Integrating air cargo into multimodal transportation networks: vision and practical relevance of quattro-modal freight hubs
M. Prandtstetter, K. Markvica, J. Zajicek, S. Pfoser, O. Schauer, L. Putz, G. Hauger, M. Wanjek, C. Berkowitsch, R. Schodl, S. Eitler - Integrating air cargo into multimodal transportation networks: vision and practical relevance of quattro-modal freight hubs - European Transport Conference, Barcelona, Spanien, 2016, pp. 14-28
One crux of intermodal freight transportation is the ability to tranship goods from one mode of transport (MOT) towards another one. Typically, this is realised in bi- or trimodal hubs, i.e. hubs connecting two or three different MOT with each other. Talking of intermodal freight transportation these connected MOT are road, rail and/or (inland) navigation. Including air cargo into the range leads to an advancement of hubs towards quattromodal hubs, i.e. hubs combining all four so far mentioned MOT, which – to our best knowledge – literature addresses only poorly so far.
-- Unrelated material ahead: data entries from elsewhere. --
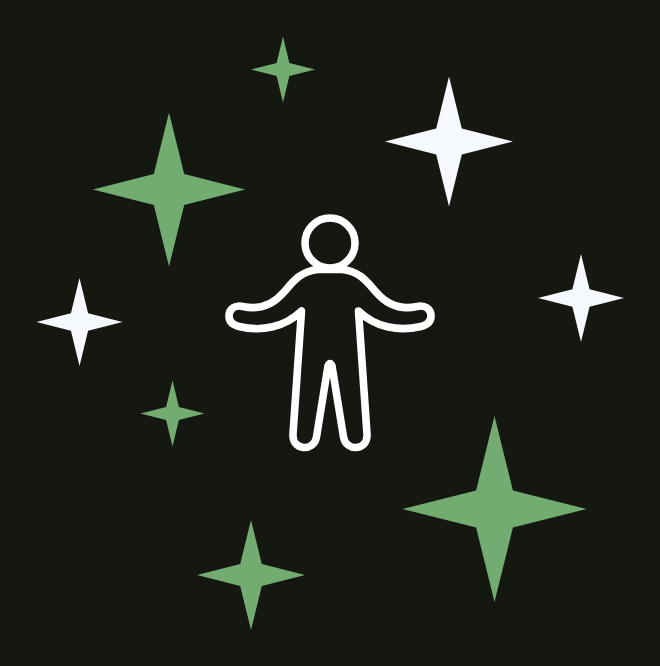
<!DOCTYPE html>
<html lang="en">
<head>
<meta charset="utf-8">
<title>Figure among stars</title>
<style>
  :root {
    --night: #151711;
    --leaf: #72ac70;
    --frost: #f5f9fd;
    --line: #ffffff;
  }
  html, body { margin: 0; background: var(--night); overflow: hidden; }
  .artwork { display: block; width: 660px; height: 666px; background: var(--night); }
  .stars-green { fill: var(--leaf); }
  .stars-white { fill: var(--frost); }
  .person {
    fill: none;
    stroke: var(--line);
    stroke-width: 7.6;
    stroke-linecap: round;
    stroke-linejoin: round;
  }
</style>
</head>
<body>
<svg class="artwork" viewBox="0 0 660 666" role="img" aria-label="Outlined person with open arms surrounded by green and white four-pointed stars">
  <defs>
    <polygon id="star" points="0,-100 20,-20 100,0 20,20 0,100 -20,20 -100,0 -20,-20"/>
  </defs>

  <g class="stars-green">
    <use href="#star" transform="translate(283 69.5) scale(.32 .33)"/>
    <use href="#star" transform="translate(169 189.5) scale(.76 .77)"/>
    <use href="#star" transform="translate(172.5 413.5) scale(.32 .33)"/>
    <use href="#star" transform="translate(251 575) scale(.54 .55)"/>
    <use href="#star" transform="translate(494.5 509) scale(.92 .93)"/>
  </g>

  <g class="stars-white">
    <use href="#star" transform="translate(449 141.5) scale(.64 .65)"/>
    <use href="#star" transform="translate(79.5 322) scale(.43 .44)"/>
    <use href="#star" transform="translate(581 298) scale(.43 .44)"/>
  </g>

  <g class="person">
    <circle cx="330" cy="243" r="25"/>
    <path d="M318 269.5
             C300 271 292 283 284 292
             C272 306 259 310 243 306.5
             C235 304.5 229 309 229 316
             C229 322 233 325 239 326.5
             C262 332 285 327 301.5 311
             L293 434
             C292 451 314 452 316.5 437
             L328 366
             Q330 361 332 366
             L343.5 437
             C346 452 368 451 367 434
             L358.5 311
             C375 327 398 332 421 326.5
             C427 325 431 322 431 316
             C431 309 425 304.5 417 306.5
             C401 310 388 306 376 292
             C368 283 360 271 342 269.5
             Z"/>
  </g>
</svg>
</body>
</html>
In this paper, we start with a definition of quattromodality with a special focus on the integration of air cargo. It turned out, also based on site visits at best practices identified in Europe where integration of air cargo is already done or at least started, that in contrast to classical trimodal hubs quattromodal hubs are rather defined on a regional (and not local) level, i.e. that proximity is realised through mile-in-the-middle concepts. We finally focus on the Vienna region (in Austria) where a trimodal hub (road, rail, inland navigation) and a bimodal hub (road, air) are relatively close located to each other. We present four different mile-in-the-middle concepts for this region.